(Records contained in a dataset)
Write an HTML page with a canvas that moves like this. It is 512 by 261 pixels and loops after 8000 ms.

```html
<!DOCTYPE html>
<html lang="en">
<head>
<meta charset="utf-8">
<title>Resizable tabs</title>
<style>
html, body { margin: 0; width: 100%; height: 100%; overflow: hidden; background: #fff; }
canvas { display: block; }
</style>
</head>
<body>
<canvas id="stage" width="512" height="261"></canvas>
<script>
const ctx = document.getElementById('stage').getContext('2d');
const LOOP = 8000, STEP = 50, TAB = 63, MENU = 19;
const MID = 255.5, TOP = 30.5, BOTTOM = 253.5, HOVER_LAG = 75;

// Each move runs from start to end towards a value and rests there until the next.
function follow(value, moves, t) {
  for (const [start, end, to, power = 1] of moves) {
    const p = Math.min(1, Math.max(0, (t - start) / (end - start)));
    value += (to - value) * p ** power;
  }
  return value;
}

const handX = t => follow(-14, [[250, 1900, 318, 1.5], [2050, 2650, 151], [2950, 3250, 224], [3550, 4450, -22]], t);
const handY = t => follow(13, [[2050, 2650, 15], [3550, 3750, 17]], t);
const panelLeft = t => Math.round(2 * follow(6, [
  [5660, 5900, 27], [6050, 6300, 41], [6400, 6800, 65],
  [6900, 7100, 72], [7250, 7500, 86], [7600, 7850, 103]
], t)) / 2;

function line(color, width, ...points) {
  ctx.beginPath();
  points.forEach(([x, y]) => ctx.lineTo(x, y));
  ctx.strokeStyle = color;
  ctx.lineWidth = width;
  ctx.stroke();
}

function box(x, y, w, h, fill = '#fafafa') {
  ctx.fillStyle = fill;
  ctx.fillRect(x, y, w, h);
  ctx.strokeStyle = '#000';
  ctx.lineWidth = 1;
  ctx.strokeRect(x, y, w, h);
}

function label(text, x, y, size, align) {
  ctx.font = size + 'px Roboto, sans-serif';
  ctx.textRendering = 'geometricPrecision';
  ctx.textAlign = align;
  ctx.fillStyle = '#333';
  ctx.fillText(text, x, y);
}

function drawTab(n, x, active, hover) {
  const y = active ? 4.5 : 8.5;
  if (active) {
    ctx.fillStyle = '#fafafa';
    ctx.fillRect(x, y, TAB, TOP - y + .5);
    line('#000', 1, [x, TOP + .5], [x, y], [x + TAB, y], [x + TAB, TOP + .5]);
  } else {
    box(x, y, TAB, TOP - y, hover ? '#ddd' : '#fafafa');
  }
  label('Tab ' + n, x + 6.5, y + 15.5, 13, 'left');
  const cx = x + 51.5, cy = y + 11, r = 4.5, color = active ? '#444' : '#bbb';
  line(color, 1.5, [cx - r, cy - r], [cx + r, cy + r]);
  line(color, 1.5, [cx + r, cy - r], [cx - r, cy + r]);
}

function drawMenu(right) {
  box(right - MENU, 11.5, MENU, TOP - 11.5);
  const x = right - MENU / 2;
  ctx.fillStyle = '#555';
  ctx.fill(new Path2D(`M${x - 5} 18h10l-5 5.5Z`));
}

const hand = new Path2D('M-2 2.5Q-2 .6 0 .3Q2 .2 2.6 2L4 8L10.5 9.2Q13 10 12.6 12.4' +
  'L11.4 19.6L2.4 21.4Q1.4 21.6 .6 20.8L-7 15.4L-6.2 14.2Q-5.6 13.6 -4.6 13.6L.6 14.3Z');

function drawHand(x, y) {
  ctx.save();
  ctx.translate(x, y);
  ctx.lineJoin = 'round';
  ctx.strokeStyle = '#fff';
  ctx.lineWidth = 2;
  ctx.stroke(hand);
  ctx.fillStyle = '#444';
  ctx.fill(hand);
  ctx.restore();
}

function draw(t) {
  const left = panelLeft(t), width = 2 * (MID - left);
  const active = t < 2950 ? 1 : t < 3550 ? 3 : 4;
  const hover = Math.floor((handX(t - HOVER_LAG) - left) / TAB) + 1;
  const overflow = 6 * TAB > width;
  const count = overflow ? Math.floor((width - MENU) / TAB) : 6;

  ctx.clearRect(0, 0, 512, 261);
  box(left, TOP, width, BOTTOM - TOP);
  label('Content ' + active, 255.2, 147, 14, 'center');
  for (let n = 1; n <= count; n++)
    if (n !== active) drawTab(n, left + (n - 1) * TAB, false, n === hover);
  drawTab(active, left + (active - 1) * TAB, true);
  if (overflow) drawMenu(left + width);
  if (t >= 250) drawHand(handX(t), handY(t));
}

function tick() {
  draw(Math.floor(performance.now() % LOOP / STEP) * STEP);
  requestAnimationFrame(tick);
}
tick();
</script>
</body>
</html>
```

--

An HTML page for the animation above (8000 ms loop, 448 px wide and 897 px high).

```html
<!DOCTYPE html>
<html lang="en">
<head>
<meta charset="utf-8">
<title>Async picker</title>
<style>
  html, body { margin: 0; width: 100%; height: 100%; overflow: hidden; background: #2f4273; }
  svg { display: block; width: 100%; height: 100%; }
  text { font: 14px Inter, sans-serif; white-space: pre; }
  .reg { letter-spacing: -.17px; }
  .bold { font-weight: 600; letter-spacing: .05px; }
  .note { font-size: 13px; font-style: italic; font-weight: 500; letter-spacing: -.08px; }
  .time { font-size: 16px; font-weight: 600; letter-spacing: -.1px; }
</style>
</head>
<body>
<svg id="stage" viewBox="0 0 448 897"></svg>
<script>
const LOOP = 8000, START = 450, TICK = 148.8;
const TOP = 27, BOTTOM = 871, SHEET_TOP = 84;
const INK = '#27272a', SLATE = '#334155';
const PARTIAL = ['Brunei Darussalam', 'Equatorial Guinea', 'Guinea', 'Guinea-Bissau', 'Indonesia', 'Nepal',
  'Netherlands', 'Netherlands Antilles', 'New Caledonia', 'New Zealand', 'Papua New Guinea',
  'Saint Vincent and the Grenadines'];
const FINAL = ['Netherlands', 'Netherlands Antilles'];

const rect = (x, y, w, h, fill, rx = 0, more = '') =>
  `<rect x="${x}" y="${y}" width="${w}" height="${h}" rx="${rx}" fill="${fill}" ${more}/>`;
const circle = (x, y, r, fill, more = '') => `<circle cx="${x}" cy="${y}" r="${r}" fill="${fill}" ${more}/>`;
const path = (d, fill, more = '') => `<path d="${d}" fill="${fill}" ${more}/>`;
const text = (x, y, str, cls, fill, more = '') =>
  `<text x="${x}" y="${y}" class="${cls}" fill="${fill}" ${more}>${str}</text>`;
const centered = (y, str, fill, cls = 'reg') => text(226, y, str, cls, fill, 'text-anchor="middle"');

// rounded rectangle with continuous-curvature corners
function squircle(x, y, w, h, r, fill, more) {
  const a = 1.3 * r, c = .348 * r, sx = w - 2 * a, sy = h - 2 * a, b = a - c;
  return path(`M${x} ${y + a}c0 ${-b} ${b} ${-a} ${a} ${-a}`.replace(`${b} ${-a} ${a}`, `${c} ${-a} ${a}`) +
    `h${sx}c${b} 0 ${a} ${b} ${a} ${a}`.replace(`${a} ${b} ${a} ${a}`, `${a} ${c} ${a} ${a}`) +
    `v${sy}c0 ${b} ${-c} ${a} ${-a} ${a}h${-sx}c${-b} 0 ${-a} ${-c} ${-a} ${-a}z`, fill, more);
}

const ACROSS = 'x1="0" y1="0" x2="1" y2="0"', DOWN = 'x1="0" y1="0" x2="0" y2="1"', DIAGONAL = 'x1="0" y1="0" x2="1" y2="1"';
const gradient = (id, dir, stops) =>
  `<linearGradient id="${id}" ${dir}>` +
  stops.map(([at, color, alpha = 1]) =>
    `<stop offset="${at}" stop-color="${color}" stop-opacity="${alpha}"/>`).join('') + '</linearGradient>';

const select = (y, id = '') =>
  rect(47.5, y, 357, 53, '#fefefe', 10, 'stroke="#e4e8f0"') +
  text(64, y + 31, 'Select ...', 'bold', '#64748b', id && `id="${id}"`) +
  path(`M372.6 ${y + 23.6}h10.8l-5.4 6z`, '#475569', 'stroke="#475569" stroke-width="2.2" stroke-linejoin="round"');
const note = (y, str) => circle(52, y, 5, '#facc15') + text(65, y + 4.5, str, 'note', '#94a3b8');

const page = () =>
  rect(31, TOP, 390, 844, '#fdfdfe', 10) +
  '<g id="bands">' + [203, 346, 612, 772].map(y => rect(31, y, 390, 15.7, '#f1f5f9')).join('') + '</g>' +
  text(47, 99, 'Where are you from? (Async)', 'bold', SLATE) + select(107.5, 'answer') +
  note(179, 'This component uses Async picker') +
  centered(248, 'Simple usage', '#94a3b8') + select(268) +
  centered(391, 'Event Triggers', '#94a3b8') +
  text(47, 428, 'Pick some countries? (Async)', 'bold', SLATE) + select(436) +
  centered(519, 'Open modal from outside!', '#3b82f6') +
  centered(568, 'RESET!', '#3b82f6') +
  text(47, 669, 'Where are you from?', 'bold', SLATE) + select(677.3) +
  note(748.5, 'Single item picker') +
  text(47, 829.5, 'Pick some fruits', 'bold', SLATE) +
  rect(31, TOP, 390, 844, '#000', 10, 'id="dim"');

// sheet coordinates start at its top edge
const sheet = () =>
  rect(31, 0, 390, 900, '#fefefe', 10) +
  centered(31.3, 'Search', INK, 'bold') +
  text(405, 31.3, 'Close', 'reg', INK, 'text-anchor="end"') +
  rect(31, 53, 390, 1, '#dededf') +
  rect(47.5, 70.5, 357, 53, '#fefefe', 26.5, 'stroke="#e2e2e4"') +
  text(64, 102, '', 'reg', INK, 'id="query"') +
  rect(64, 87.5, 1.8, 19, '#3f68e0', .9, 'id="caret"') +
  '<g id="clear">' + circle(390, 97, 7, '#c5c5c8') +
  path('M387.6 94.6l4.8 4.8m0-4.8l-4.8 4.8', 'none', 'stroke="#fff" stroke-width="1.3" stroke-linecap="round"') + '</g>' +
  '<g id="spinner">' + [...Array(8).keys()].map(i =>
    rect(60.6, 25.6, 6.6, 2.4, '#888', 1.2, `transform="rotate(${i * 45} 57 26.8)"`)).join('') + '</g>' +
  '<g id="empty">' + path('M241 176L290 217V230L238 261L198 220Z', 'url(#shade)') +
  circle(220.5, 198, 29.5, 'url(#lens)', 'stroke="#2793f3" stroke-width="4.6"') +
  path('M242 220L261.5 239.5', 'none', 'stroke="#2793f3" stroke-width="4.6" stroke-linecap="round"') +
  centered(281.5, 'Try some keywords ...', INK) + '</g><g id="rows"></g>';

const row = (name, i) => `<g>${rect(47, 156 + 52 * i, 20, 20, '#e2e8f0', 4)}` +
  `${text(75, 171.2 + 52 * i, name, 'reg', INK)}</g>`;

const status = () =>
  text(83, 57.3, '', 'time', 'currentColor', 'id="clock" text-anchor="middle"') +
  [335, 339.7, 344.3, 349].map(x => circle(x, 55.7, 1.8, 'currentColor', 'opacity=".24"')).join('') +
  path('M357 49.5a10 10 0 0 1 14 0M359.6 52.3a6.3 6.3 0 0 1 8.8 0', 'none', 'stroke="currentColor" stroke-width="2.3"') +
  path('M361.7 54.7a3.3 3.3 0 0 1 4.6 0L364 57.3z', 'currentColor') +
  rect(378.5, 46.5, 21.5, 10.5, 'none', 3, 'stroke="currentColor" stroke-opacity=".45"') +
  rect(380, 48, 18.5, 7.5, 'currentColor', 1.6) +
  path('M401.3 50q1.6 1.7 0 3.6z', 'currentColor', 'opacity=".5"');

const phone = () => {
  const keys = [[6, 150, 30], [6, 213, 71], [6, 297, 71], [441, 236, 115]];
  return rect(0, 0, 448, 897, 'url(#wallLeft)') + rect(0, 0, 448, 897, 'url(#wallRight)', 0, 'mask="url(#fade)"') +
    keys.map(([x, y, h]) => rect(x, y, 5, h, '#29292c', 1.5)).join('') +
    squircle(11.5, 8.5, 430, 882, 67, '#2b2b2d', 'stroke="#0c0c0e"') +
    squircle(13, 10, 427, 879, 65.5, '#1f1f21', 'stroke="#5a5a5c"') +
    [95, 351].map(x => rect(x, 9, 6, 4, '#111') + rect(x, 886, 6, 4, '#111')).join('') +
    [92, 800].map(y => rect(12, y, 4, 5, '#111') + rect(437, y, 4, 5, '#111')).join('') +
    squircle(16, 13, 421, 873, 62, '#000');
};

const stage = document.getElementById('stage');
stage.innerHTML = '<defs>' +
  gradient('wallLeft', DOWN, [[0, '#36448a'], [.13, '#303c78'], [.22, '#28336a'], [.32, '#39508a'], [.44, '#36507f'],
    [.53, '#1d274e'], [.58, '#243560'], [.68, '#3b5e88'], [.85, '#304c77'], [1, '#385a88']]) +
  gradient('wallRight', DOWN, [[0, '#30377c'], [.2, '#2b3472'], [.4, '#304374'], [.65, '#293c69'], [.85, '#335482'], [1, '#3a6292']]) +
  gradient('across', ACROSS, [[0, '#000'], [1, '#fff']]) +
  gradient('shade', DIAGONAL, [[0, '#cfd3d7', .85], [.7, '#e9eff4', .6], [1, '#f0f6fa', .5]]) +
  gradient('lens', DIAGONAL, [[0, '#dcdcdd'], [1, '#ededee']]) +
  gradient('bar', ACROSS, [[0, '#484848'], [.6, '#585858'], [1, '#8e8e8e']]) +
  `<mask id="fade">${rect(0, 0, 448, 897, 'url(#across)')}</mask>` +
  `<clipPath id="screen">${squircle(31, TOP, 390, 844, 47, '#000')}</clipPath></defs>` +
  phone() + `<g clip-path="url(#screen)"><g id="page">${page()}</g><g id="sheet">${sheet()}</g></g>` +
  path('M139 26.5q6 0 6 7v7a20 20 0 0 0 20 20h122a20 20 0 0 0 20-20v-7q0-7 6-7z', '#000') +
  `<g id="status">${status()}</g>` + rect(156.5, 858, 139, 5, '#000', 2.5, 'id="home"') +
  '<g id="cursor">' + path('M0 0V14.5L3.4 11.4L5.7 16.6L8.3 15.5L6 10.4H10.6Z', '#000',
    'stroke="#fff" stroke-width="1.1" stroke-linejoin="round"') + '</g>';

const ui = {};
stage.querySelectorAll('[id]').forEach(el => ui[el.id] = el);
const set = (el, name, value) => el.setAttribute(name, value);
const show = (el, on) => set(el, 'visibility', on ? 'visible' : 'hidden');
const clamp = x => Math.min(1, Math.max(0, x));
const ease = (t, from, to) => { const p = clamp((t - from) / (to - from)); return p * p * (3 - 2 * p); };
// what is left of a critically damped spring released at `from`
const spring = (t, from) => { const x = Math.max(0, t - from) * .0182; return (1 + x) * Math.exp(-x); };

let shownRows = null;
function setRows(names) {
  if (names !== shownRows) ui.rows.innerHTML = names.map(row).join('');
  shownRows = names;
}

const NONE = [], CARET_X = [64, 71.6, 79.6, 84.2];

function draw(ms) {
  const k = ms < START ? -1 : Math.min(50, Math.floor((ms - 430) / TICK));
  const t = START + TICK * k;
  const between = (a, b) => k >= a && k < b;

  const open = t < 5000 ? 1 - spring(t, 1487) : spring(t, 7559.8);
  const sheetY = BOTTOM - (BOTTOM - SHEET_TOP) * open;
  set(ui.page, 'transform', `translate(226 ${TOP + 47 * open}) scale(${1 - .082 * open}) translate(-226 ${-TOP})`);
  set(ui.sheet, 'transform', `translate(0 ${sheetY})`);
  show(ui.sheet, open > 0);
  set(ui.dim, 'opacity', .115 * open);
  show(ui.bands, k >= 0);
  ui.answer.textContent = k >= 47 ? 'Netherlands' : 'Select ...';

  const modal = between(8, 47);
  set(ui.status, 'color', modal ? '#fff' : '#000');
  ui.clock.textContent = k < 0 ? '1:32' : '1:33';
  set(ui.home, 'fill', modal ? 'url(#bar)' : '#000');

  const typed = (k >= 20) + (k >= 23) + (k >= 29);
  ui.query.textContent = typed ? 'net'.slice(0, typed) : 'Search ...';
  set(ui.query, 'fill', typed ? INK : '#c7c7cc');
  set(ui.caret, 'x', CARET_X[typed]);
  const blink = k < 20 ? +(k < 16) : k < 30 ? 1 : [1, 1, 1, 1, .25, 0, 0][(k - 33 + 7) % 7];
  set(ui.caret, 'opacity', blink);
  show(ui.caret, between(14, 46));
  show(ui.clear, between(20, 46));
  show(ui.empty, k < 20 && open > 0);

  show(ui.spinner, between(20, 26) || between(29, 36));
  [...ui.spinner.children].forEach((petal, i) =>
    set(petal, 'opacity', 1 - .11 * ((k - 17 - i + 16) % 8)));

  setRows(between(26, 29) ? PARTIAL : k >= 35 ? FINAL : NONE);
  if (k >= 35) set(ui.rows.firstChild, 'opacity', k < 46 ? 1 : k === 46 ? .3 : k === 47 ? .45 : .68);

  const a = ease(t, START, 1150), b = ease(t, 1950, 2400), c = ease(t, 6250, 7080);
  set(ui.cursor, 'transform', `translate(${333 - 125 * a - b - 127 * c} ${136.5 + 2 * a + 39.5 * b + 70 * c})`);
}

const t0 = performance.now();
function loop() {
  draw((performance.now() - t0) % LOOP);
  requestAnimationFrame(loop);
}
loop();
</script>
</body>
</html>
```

DESCRIPTION OF THE TASK:
If a line in the data contains the string "points", copy it.

ANSWER TO THIS EXERCISE:
function line(color, width, ...points) {
  points.forEach(([x, y]) => ctx.lineTo(x, y));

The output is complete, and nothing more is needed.